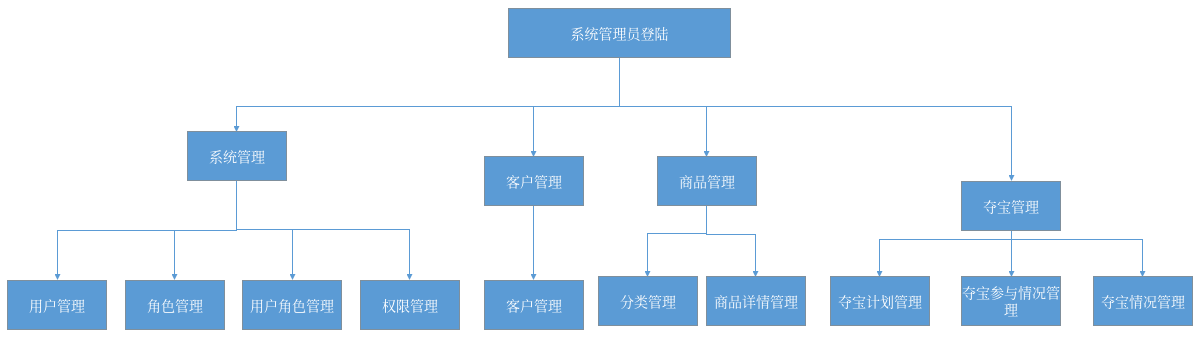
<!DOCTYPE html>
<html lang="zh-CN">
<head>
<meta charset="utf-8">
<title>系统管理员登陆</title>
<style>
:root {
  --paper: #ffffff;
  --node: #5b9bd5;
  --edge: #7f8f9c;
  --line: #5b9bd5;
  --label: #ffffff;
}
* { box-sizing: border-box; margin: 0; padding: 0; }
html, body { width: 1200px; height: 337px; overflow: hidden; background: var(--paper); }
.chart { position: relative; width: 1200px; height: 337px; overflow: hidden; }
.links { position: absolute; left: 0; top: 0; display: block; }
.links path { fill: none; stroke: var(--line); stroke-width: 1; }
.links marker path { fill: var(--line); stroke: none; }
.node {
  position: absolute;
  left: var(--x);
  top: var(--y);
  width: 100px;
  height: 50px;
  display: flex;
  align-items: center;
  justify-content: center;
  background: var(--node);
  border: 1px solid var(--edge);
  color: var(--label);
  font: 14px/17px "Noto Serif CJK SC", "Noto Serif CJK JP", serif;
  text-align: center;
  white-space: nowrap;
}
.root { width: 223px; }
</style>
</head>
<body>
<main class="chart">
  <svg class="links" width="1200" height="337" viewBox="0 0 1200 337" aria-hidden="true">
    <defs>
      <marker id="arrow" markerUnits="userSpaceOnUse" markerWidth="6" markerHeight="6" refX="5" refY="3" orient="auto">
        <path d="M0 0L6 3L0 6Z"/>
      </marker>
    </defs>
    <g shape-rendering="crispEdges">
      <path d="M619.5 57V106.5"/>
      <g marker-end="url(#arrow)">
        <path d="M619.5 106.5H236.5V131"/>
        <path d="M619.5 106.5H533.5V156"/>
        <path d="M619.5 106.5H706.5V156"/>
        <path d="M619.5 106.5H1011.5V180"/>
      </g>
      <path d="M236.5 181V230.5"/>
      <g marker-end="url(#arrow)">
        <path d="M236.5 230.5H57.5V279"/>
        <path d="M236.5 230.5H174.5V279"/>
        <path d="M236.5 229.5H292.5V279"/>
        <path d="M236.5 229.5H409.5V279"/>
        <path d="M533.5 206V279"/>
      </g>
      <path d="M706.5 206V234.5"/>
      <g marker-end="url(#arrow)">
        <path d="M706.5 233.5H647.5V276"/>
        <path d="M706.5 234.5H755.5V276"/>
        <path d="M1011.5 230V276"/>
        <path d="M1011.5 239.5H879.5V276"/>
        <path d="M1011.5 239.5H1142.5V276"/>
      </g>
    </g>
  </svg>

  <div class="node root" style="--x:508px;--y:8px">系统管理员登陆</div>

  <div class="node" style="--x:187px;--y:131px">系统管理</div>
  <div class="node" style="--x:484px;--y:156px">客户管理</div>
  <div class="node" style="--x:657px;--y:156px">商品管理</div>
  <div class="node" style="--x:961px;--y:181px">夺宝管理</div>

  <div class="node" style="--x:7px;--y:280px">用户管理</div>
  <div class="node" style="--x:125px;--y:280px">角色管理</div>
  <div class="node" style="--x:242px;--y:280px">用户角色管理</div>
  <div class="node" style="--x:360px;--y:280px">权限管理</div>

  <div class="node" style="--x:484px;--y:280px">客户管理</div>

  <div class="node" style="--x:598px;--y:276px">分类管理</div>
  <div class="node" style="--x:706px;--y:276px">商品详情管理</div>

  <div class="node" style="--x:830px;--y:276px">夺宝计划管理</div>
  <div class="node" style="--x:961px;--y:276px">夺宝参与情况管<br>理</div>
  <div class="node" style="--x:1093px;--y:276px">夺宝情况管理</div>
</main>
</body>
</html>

----------------------------------------

*Requirement*
Omit the pictures and print the listing exactly.

*Expected answer*
<!DOCTYPE html>
<html lang="zh-CN">
<head>
<meta charset="utf-8">
<title>系统管理员登陆</title>
<style>
:root {
  --paper: #ffffff;
  --node: #5b9bd5;
  --edge: #7f8f9c;
  --line: #5b9bd5;
  --label: #ffffff;
}
* { box-sizing: border-box; margin: 0; padding: 0; }
html, body { width: 1200px; height: 337px; overflow: hidden; background: var(--paper); }
.chart { position: relative; width: 1200px; height: 337px; overflow: hidden; }
.links { position: absolute; left: 0; top: 0; display: block; }
.links path { fill: none; stroke: var(--line); stroke-width: 1; }
.links marker path { fill: var(--line); stroke: none; }
.node {
  position: absolute;
  left: var(--x);
  top: var(--y);
  width: 100px;
  height: 50px;
  display: flex;
  align-items: center;
  justify-content: center;
  background: var(--node);
  border: 1px solid var(--edge);
  color: var(--label);
  font: 14px/17px "Noto Serif CJK SC", "Noto Serif CJK JP", serif;
  text-align: center;
  white-space: nowrap;
}
.root { width: 223px; }
</style>
</head>
<body>
<main class="chart">
  <svg class="links" width="1200" height="337" viewBox="0 0 1200 337" aria-hidden="true">
    <defs>
      <marker id="arrow" markerUnits="userSpaceOnUse" markerWidth="6" markerHeight="6" refX="5" refY="3" orient="auto">
        <path d="M0 0L6 3L0 6Z"/>
      </marker>
    </defs>
    <g shape-rendering="crispEdges">
      <path d="M619.5 57V106.5"/>
      <g marker-end="url(#arrow)">
        <path d="M619.5 106.5H236.5V131"/>
        <path d="M619.5 106.5H533.5V156"/>
        <path d="M619.5 106.5H706.5V156"/>
        <path d="M619.5 106.5H1011.5V180"/>
      </g>
      <path d="M236.5 181V230.5"/>
      <g marker-end="url(#arrow)">
        <path d="M236.5 230.5H57.5V279"/>
        <path d="M236.5 230.5H174.5V279"/>
        <path d="M236.5 229.5H292.5V279"/>
        <path d="M236.5 229.5H409.5V279"/>
        <path d="M533.5 206V279"/>
      </g>
      <path d="M706.5 206V234.5"/>
      <g marker-end="url(#arrow)">
        <path d="M706.5 233.5H647.5V276"/>
        <path d="M706.5 234.5H755.5V276"/>
        <path d="M1011.5 230V276"/>
        <path d="M1011.5 239.5H879.5V276"/>
        <path d="M1011.5 239.5H1142.5V276"/>
      </g>
    </g>
  </svg>

  <div class="node root" style="--x:508px;--y:8px">系统管理员登陆</div>

  <div class="node" style="--x:187px;--y:131px">系统管理</div>
  <div class="node" style="--x:484px;--y:156px">客户管理</div>
  <div class="node" style="--x:657px;--y:156px">商品管理</div>
  <div class="node" style="--x:961px;--y:181px">夺宝管理</div>

  <div class="node" style="--x:7px;--y:280px">用户管理</div>
  <div class="node" style="--x:125px;--y:280px">角色管理</div>
  <div class="node" style="--x:242px;--y:280px">用户角色管理</div>
  <div class="node" style="--x:360px;--y:280px">权限管理</div>

  <div class="node" style="--x:484px;--y:280px">客户管理</div>

  <div class="node" style="--x:598px;--y:276px">分类管理</div>
  <div class="node" style="--x:706px;--y:276px">商品详情管理</div>

  <div class="node" style="--x:830px;--y:276px">夺宝计划管理</div>
  <div class="node" style="--x:961px;--y:276px">夺宝参与情况管<br>理</div>
  <div class="node" style="--x:1093px;--y:276px">夺宝情况管理</div>
</main>
</body>
</html>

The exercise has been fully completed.